The Piave River, which runs through the Asolo region and enters the sea at Venice, has played a major role in Italian history. The Piave is called “Fiume sacro alla patria” or “sacred river of the homeland” because the Battle of the Piave in June 1918 was the decisive event of World War I on the Italian Front. A young Ernest Hemingway was an ambulance driver there, wounded while delivering cigarettes and chocolate to the front. The events inspired his novel A Farewell to Arms.
Recantina was in the Asolo area well before Napoleon arrived, Giusti told a small group of journalists visiting his estate in March. “When the French established themselves here, the grape was ripped out and then forgotten for centuries,” he said.
Some Recantina vines survived in the vineyards of the Benedictine Abbey of Nervesa, along with other places around Montello. It was reintroduced at the end of last century. “Joe” Giusti was keen to plant this grape soon after he purchased the first vineyard in 2003 but waited a few years because he already had a thriving Prosecco business.
The first Recantina vintage was in 2014. “Our first vintage was a total disaster. The wine smelled dreadful,” Giusti said. “Oh my God,” I thought then, “Napoleon was right when he decided to rip out this grape. This wine is horrible.”
Giusti told winemaker Mirco Pozzobon, shown amidst the vines, to pour it down the sink, but Pozzobon convinced him to wait. The wine improved and a year later tasted wonderful. “I’m glad I listened to my winemaker,” Giusti said with a smile.
Pozzobon graduated from university in 1997 and made wine in the Amarone region for a decade. His professor at the University of Verona, Roberto Farrarini, was a winemaker with the great Quintarelli estate. Pozzobon has focused his attention on the Asolo region since 2012 and has been winemaking consultant to Giusti since 2014.
Pozzobon matures the Augusto mainly in 2,500-litre Slavonian oak barrels for 12 to 15 months, followed by nine more in bottle. It is a return to a traditional method lost with the arrival of stainless-steel tanks. Pozzobon said he also uses a touch of mulberry, chestnut and cherry oak. Mulberry trees were available because their leaves were needed to feed silkworms. Asolo was a major producer of silk prior to World War 1, and like the cultivation of Recantina that practice is being resurrected.
Viticulturists at the Conegliano Research Centre have identified three distinct versions of the variety: Recantina a pecolo scuro (dark stalk), Recantina a pecolo rosso (red stalk) and Recantina Forner, the last named for the family farm where the vines were found. The grape has been listed in the official Italian register of varieties, D’Agata said.
The Società Agricola Giusti Dal Col, to give the full name, made about 5,500 bottles of Augusto Recantina in 2014. In 2017 the total reached 12,700. Last year Wine critic James Suckling gave the 2015 Augusto 92 points. He awarded 93 points to the 2016 Recantina by neighbours Serafini & Vidotto.

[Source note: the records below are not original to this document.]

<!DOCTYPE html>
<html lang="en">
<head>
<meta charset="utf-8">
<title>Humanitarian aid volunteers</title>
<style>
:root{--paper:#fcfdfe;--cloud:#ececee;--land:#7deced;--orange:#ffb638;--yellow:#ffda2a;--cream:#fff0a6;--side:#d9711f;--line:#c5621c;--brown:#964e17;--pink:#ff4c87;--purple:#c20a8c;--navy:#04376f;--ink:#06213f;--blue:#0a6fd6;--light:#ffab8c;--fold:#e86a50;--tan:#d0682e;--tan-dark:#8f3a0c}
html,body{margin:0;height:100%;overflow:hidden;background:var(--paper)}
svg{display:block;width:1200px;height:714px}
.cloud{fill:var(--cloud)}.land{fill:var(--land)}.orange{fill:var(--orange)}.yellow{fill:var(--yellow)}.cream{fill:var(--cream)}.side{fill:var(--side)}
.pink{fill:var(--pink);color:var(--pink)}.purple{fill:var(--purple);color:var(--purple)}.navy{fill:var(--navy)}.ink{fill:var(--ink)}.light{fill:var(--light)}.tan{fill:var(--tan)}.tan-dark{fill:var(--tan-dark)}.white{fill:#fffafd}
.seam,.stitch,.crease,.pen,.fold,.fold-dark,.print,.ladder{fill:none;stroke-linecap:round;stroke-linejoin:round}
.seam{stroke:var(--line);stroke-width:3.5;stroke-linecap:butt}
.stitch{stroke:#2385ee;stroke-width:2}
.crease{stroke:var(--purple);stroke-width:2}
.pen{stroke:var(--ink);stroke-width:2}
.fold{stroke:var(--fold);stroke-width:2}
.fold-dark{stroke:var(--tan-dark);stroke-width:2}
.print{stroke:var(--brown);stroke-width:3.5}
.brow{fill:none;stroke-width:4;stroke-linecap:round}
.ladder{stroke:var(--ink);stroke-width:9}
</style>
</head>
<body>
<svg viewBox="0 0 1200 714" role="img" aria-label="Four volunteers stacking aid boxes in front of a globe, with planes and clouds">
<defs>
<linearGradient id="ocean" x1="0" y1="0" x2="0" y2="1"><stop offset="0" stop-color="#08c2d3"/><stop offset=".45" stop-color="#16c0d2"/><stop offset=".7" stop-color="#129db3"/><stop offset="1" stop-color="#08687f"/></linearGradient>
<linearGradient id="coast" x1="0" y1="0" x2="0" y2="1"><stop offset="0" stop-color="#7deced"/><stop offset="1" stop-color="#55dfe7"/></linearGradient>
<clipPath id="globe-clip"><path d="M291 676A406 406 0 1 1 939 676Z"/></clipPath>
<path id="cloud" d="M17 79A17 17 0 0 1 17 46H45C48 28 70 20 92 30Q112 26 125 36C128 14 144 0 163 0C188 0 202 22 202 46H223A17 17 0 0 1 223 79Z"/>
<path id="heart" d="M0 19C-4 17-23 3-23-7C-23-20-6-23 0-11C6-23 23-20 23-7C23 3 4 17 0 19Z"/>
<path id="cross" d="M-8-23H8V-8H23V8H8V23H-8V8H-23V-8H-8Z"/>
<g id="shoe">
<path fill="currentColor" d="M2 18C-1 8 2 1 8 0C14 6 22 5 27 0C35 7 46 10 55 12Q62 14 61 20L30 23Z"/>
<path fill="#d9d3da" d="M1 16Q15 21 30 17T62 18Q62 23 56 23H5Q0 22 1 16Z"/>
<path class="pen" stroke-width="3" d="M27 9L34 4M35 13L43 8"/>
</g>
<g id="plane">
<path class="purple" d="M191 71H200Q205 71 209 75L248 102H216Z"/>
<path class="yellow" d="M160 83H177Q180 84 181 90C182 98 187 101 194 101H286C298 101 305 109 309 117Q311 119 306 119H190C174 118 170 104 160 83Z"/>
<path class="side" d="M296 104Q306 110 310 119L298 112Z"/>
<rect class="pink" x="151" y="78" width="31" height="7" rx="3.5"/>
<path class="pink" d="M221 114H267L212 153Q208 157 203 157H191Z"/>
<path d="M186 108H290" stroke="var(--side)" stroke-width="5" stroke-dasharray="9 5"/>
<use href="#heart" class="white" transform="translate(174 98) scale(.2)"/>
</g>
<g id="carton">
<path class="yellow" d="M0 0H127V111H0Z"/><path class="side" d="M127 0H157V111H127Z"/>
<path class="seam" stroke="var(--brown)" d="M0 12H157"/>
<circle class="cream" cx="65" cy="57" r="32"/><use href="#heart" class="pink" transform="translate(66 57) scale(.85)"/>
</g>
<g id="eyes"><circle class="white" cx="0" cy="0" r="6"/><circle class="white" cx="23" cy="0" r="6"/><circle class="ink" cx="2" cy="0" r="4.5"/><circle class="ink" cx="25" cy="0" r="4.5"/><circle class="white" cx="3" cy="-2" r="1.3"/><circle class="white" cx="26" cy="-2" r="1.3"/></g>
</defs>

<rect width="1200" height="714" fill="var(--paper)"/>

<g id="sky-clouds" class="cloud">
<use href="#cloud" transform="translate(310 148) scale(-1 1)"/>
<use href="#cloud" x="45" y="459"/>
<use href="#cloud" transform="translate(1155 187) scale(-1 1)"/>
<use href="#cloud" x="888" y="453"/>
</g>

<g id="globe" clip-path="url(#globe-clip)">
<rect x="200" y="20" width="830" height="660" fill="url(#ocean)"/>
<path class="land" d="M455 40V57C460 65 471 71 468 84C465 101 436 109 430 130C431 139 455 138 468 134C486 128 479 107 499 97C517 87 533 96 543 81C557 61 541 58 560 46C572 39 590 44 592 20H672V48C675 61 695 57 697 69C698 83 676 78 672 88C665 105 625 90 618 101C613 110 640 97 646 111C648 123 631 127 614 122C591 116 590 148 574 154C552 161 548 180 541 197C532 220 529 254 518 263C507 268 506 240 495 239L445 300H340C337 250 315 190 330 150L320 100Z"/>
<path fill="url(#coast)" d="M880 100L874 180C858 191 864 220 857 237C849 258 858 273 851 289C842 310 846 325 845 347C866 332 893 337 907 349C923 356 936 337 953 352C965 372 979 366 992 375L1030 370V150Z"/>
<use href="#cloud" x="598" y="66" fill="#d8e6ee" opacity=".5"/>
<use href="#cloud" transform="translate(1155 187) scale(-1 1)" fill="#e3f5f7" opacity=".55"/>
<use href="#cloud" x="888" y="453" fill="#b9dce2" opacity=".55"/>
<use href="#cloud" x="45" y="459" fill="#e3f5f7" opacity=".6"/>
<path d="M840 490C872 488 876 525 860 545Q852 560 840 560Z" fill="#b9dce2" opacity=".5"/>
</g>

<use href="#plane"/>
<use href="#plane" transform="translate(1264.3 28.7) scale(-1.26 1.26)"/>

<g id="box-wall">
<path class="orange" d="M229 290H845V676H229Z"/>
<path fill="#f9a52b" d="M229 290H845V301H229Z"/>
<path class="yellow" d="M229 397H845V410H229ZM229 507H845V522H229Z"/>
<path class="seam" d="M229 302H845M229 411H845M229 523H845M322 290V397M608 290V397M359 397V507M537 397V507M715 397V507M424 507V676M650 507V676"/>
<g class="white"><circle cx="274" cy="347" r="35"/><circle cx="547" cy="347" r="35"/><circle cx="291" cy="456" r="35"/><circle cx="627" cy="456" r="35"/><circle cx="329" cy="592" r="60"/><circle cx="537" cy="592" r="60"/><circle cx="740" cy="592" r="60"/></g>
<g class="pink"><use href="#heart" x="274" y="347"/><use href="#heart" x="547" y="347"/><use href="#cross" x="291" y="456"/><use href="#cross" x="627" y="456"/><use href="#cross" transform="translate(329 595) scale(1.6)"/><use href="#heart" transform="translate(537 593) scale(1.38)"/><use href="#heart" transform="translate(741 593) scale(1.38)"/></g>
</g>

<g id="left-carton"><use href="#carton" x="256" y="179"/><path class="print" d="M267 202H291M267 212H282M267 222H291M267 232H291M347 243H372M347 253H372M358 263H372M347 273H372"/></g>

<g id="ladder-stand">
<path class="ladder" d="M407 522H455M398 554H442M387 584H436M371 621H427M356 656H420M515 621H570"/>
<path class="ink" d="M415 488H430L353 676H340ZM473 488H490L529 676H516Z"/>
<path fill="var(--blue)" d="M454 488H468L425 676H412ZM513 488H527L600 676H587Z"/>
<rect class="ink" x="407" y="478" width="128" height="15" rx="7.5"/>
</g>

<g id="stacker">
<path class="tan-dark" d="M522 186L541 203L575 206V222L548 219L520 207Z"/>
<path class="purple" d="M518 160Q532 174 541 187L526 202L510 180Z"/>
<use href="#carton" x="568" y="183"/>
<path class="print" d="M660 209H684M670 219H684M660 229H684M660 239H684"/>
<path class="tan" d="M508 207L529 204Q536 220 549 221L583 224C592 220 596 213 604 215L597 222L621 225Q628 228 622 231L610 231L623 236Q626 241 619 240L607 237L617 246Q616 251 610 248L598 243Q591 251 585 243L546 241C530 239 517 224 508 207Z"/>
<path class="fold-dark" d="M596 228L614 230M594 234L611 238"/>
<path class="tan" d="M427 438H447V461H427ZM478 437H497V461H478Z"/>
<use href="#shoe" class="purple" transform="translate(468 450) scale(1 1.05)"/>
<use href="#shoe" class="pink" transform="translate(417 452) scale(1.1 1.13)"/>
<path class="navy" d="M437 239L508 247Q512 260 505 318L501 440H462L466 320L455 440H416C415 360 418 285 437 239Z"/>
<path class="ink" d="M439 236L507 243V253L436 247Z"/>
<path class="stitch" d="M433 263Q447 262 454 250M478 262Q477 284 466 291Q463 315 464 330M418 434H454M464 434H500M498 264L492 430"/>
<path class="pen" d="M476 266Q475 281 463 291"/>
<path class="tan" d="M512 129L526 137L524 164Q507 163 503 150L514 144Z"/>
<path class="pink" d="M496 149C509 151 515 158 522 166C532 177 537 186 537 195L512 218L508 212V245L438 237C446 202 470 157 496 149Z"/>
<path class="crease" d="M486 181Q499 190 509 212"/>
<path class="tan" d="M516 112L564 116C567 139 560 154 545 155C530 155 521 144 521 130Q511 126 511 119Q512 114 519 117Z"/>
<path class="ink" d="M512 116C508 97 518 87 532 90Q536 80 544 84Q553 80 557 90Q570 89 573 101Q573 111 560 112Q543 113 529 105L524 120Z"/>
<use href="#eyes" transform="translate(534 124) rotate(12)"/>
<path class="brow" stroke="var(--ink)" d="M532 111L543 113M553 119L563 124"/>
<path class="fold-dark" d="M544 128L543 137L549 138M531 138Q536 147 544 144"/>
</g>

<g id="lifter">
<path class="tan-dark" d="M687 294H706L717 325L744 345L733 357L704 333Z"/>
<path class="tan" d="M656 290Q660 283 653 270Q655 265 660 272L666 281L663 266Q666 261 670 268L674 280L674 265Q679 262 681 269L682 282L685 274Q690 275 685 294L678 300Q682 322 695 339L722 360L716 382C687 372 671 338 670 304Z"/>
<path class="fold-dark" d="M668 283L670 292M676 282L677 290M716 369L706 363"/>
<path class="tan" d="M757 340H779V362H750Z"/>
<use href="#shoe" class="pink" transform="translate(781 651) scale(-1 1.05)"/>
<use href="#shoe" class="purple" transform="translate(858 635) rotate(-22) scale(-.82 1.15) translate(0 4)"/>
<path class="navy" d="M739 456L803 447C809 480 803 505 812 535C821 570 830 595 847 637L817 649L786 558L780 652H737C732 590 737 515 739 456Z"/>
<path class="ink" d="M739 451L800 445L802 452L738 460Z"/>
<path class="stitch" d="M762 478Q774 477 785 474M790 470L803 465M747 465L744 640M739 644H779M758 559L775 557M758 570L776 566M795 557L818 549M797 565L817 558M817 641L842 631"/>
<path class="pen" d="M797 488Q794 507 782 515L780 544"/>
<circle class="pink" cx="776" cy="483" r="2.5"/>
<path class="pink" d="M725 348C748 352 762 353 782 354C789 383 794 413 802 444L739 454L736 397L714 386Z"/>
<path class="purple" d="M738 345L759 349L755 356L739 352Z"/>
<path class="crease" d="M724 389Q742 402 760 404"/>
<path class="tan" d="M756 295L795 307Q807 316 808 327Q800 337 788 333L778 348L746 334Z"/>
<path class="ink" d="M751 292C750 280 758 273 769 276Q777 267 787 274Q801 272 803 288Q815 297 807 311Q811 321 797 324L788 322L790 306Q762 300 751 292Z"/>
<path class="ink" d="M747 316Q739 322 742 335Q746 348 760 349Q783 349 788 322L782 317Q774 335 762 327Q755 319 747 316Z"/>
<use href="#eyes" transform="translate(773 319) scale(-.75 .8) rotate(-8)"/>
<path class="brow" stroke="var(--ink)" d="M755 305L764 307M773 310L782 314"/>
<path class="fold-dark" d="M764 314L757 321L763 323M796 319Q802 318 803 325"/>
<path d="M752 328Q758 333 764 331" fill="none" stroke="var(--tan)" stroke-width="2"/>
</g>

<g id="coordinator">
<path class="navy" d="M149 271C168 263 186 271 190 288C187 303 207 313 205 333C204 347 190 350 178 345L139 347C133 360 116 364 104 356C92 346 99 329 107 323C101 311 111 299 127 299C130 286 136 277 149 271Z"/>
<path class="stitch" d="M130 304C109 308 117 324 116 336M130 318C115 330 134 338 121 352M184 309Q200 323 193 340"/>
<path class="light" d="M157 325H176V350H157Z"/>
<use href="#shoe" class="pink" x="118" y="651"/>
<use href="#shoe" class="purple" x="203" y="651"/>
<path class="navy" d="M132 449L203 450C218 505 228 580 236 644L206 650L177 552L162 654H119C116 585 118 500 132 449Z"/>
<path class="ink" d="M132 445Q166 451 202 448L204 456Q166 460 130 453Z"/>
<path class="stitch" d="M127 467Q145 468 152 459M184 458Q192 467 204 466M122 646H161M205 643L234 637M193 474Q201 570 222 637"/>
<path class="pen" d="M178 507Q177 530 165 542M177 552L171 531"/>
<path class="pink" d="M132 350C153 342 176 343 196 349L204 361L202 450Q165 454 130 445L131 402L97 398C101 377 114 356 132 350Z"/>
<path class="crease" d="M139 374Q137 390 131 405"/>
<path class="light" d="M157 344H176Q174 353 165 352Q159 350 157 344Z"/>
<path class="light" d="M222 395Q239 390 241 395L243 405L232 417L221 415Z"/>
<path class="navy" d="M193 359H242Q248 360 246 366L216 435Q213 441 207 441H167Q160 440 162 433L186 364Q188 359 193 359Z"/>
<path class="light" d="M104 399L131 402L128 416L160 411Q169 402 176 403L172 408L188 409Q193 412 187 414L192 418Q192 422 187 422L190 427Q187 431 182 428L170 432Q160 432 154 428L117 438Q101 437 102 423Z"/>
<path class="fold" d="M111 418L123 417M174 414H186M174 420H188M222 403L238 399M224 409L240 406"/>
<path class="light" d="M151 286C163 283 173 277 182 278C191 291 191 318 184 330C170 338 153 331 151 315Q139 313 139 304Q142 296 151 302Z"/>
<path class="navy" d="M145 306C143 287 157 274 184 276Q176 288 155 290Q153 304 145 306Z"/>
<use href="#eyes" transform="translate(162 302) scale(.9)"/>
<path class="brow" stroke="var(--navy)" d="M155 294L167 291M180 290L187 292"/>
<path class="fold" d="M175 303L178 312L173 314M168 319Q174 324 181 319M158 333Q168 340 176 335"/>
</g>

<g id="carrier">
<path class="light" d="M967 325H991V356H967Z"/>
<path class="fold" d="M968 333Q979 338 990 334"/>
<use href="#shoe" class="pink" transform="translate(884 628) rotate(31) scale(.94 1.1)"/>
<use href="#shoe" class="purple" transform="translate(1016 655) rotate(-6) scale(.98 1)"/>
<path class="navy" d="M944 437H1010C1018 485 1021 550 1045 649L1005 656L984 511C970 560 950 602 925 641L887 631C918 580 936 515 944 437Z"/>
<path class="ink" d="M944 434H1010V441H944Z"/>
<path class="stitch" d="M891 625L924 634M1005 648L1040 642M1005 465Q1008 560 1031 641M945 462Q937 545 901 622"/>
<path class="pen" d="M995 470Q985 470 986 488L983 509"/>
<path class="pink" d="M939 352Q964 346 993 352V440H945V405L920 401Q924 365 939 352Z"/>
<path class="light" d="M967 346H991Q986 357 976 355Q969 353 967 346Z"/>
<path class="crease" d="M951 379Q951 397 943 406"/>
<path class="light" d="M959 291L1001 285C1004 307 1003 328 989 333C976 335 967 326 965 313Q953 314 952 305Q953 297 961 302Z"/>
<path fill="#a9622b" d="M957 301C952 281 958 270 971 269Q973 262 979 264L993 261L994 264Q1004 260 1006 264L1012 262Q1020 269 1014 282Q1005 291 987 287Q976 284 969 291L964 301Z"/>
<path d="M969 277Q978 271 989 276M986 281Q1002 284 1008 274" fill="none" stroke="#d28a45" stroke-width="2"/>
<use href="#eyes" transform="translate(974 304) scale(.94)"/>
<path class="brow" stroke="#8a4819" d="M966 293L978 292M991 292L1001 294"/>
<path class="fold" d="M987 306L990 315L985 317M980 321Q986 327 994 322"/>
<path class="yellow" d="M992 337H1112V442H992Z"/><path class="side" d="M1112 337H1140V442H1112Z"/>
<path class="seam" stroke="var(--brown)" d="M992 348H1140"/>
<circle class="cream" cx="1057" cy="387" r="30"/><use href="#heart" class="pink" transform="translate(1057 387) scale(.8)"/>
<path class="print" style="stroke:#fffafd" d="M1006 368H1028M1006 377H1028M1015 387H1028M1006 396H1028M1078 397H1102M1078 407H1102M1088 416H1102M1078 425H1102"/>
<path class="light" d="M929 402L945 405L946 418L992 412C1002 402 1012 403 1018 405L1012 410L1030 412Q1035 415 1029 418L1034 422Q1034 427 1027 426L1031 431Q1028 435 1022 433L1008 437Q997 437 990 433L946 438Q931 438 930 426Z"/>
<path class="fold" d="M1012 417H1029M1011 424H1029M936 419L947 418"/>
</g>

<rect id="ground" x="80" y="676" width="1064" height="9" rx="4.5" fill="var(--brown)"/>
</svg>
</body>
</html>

“Joe” Giusti said he had spent almost 2.5 million Euro restoring the Benedictine Abbey of St. Eustace, built in 1052 but destroyed at the end of World War 1. The abbey renovations are precise and a beautiful place to taste wine. In total Giusti is believed to have spent about 52 million Euro on the vineyards, winery and abbey.
He admitted he was not making a profit from wine. “Money means nothing to me. Everything comes back, like a form of karma. It was always in my heart to give something back to the community.”
The abbey sits above the main estate at Giusti Wines, surrounded by vineyards. On a nearby hill the Montello Military Ossuary holds the remains of Italian soldiers who died during the Battle of the Piave in June 1918. War and wine remain intertwined in this part of Asolo.
A version of my story appeared in Meininger’s Wine Business magazine in April 2019, pages 80-81.